▸ **EXERCISE DIRECTIONS**: In the data beneath this task, how many lines contain "points"? Answer with the number only.

▸ **ENTRIES PROVIDED**:
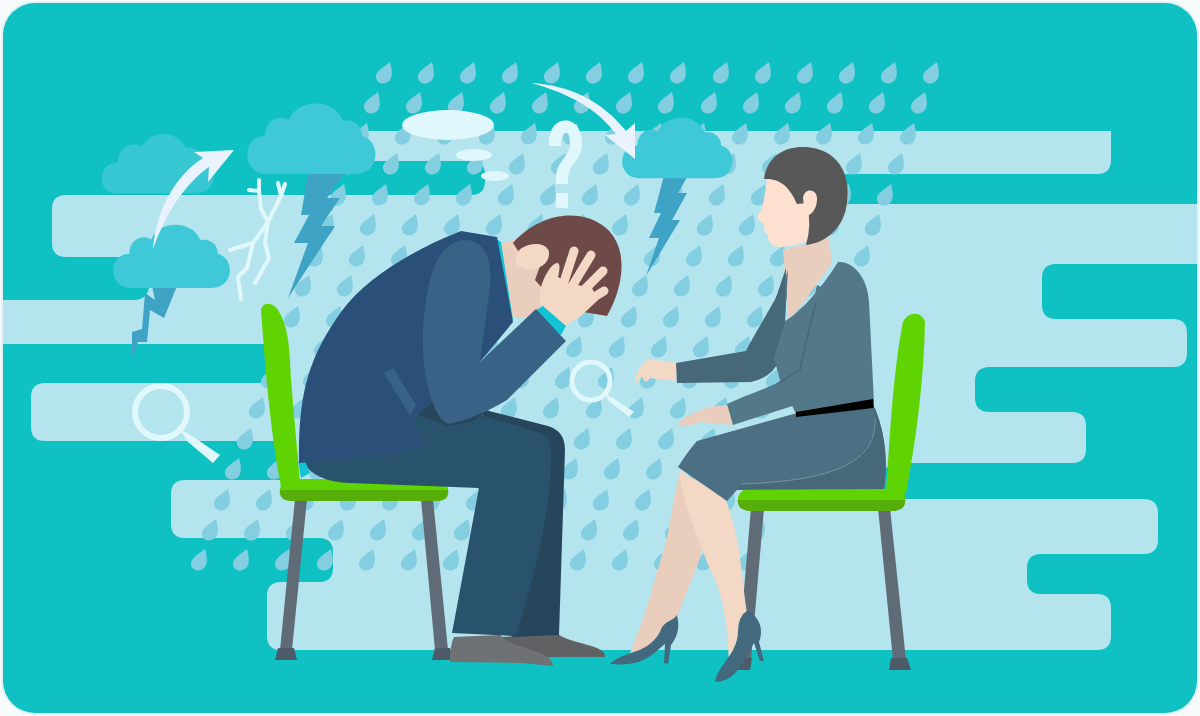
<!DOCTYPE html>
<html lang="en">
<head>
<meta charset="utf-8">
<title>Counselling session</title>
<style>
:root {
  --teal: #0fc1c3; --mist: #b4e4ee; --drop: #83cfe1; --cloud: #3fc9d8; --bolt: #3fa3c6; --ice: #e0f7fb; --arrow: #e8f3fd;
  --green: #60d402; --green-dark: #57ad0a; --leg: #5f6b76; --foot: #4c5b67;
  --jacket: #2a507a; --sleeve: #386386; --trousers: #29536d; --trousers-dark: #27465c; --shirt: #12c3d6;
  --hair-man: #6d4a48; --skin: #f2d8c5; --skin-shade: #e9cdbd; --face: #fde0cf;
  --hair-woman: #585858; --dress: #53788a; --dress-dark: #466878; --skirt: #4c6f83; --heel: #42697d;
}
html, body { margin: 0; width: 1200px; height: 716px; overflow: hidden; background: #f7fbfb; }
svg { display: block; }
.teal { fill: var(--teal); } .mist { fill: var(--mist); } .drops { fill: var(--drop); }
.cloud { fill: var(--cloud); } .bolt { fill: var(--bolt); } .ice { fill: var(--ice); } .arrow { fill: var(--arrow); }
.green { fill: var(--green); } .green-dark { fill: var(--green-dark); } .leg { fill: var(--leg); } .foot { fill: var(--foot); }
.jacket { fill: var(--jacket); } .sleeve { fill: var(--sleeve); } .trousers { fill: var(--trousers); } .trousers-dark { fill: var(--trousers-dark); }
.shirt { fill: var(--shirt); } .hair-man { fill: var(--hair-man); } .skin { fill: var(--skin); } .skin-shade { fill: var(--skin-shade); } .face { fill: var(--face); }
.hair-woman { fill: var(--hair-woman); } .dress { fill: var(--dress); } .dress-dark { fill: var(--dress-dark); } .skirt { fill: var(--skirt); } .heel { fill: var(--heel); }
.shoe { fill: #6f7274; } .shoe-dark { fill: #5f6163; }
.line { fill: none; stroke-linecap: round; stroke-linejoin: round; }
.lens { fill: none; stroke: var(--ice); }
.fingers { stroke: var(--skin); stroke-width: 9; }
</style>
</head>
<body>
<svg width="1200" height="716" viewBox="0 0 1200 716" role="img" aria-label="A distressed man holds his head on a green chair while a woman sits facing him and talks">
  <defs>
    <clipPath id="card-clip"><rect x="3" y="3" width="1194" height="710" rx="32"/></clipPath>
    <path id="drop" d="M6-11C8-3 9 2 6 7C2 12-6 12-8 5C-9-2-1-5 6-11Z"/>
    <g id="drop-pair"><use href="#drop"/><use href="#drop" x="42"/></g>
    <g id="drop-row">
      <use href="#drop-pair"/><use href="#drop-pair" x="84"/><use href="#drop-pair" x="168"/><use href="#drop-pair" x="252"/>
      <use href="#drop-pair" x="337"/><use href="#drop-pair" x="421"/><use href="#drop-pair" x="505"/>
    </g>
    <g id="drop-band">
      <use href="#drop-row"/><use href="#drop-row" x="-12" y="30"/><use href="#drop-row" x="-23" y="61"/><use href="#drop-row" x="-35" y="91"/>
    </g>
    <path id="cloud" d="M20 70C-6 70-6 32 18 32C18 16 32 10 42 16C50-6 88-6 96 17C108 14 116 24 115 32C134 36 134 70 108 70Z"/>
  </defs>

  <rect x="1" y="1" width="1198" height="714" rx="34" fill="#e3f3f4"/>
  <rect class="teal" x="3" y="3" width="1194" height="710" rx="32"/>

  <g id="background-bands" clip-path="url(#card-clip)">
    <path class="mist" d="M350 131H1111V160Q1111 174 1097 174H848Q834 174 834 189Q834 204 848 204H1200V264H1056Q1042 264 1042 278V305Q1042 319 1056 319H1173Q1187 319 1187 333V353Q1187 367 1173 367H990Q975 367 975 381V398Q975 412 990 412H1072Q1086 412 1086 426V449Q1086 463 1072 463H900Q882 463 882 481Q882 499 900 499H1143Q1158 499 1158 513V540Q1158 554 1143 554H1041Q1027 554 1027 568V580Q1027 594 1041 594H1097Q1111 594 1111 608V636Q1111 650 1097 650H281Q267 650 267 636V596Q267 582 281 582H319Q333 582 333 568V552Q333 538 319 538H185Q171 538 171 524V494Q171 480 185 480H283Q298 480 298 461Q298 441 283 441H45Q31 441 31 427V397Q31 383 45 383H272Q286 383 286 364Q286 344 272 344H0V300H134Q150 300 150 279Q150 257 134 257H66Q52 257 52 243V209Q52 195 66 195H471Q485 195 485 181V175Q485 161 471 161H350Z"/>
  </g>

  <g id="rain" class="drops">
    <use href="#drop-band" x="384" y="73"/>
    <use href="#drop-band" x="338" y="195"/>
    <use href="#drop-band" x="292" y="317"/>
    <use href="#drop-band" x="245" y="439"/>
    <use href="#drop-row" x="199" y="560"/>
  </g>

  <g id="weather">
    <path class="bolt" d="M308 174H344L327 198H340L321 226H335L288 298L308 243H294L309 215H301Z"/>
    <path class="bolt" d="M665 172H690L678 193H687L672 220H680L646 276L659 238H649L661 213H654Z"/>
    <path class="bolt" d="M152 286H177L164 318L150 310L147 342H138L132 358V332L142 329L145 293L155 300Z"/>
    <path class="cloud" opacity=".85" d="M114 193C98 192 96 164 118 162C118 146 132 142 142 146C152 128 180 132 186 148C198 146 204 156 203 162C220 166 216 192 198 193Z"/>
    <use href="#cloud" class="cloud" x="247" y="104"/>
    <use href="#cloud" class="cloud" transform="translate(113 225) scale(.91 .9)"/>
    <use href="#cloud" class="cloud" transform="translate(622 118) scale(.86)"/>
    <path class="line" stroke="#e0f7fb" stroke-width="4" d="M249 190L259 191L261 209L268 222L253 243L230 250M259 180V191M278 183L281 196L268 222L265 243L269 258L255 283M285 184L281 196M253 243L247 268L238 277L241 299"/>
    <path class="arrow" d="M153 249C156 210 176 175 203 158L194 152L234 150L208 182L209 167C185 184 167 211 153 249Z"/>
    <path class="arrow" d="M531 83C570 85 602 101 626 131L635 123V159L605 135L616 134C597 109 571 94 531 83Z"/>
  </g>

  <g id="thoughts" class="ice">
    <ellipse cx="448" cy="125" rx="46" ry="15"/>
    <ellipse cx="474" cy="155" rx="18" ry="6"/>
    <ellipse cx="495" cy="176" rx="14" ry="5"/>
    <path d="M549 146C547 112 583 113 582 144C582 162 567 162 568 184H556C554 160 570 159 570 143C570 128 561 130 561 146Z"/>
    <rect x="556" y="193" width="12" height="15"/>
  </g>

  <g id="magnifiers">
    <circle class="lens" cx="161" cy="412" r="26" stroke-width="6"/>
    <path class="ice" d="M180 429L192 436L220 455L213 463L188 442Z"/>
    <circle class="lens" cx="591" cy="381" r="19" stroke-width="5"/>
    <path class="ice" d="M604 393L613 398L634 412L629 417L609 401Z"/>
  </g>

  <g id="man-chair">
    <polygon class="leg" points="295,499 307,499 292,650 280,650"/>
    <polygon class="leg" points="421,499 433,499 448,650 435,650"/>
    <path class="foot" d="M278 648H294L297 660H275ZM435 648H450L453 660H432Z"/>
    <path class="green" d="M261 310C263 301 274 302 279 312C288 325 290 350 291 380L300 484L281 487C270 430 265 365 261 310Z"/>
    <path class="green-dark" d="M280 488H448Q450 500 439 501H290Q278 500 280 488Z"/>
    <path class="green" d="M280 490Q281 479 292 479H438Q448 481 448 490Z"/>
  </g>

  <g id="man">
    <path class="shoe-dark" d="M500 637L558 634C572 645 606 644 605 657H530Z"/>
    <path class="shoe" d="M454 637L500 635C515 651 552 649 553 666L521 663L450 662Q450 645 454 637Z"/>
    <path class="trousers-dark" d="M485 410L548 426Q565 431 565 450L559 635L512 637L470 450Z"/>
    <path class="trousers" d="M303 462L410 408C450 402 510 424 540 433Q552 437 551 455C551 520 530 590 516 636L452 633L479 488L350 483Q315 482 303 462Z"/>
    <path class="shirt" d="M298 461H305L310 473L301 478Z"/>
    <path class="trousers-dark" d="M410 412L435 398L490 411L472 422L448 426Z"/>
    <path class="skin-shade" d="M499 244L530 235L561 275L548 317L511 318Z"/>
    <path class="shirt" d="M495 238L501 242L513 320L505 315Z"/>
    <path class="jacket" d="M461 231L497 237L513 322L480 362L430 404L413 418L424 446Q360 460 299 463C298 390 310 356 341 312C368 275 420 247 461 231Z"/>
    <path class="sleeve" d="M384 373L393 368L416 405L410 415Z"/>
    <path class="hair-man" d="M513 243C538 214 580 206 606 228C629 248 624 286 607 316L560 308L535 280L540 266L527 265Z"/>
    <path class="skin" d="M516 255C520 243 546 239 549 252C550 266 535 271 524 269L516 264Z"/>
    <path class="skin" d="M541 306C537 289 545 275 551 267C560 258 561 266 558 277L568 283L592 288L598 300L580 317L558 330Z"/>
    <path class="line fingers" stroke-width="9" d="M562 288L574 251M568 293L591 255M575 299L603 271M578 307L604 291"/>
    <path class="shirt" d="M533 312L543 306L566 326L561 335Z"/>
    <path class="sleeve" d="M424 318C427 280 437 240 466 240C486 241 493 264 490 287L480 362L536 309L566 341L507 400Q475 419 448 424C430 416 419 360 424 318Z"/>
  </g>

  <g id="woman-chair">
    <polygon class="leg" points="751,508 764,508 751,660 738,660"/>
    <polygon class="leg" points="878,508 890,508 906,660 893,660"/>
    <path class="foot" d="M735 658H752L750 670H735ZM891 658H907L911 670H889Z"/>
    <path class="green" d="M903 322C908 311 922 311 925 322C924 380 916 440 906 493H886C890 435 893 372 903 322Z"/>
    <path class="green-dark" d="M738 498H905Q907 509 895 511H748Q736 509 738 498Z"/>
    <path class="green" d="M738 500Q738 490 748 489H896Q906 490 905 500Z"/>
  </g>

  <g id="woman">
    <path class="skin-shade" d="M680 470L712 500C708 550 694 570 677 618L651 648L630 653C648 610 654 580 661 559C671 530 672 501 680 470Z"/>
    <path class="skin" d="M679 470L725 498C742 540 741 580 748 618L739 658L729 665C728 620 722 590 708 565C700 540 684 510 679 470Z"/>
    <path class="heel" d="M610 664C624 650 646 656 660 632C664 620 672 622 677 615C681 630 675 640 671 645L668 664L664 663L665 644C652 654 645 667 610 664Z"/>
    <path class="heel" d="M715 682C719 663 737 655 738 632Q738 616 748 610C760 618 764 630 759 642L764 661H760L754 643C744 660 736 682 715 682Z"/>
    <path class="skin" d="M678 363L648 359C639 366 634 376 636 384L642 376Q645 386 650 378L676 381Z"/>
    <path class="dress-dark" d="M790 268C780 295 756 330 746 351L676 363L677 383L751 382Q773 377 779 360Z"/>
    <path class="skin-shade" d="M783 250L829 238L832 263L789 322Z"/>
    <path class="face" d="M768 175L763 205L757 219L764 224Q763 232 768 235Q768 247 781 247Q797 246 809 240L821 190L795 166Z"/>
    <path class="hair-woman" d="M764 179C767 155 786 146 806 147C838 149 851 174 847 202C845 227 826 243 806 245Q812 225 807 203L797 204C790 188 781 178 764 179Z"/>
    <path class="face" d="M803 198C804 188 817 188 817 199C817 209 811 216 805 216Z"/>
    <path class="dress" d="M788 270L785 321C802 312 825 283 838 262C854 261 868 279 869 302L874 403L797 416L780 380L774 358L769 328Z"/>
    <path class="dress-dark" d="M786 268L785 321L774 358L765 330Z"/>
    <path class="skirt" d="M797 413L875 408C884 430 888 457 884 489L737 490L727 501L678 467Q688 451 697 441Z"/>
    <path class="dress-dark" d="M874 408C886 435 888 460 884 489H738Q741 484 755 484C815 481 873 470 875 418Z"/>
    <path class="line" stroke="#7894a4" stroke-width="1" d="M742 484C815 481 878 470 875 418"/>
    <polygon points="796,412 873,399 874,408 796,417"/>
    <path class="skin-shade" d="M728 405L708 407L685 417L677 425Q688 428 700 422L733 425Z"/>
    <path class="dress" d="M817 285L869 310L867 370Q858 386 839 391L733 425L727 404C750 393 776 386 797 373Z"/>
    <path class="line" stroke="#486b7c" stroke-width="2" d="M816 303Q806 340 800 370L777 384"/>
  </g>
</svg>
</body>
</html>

▸ **TASK SOLUTION**: 5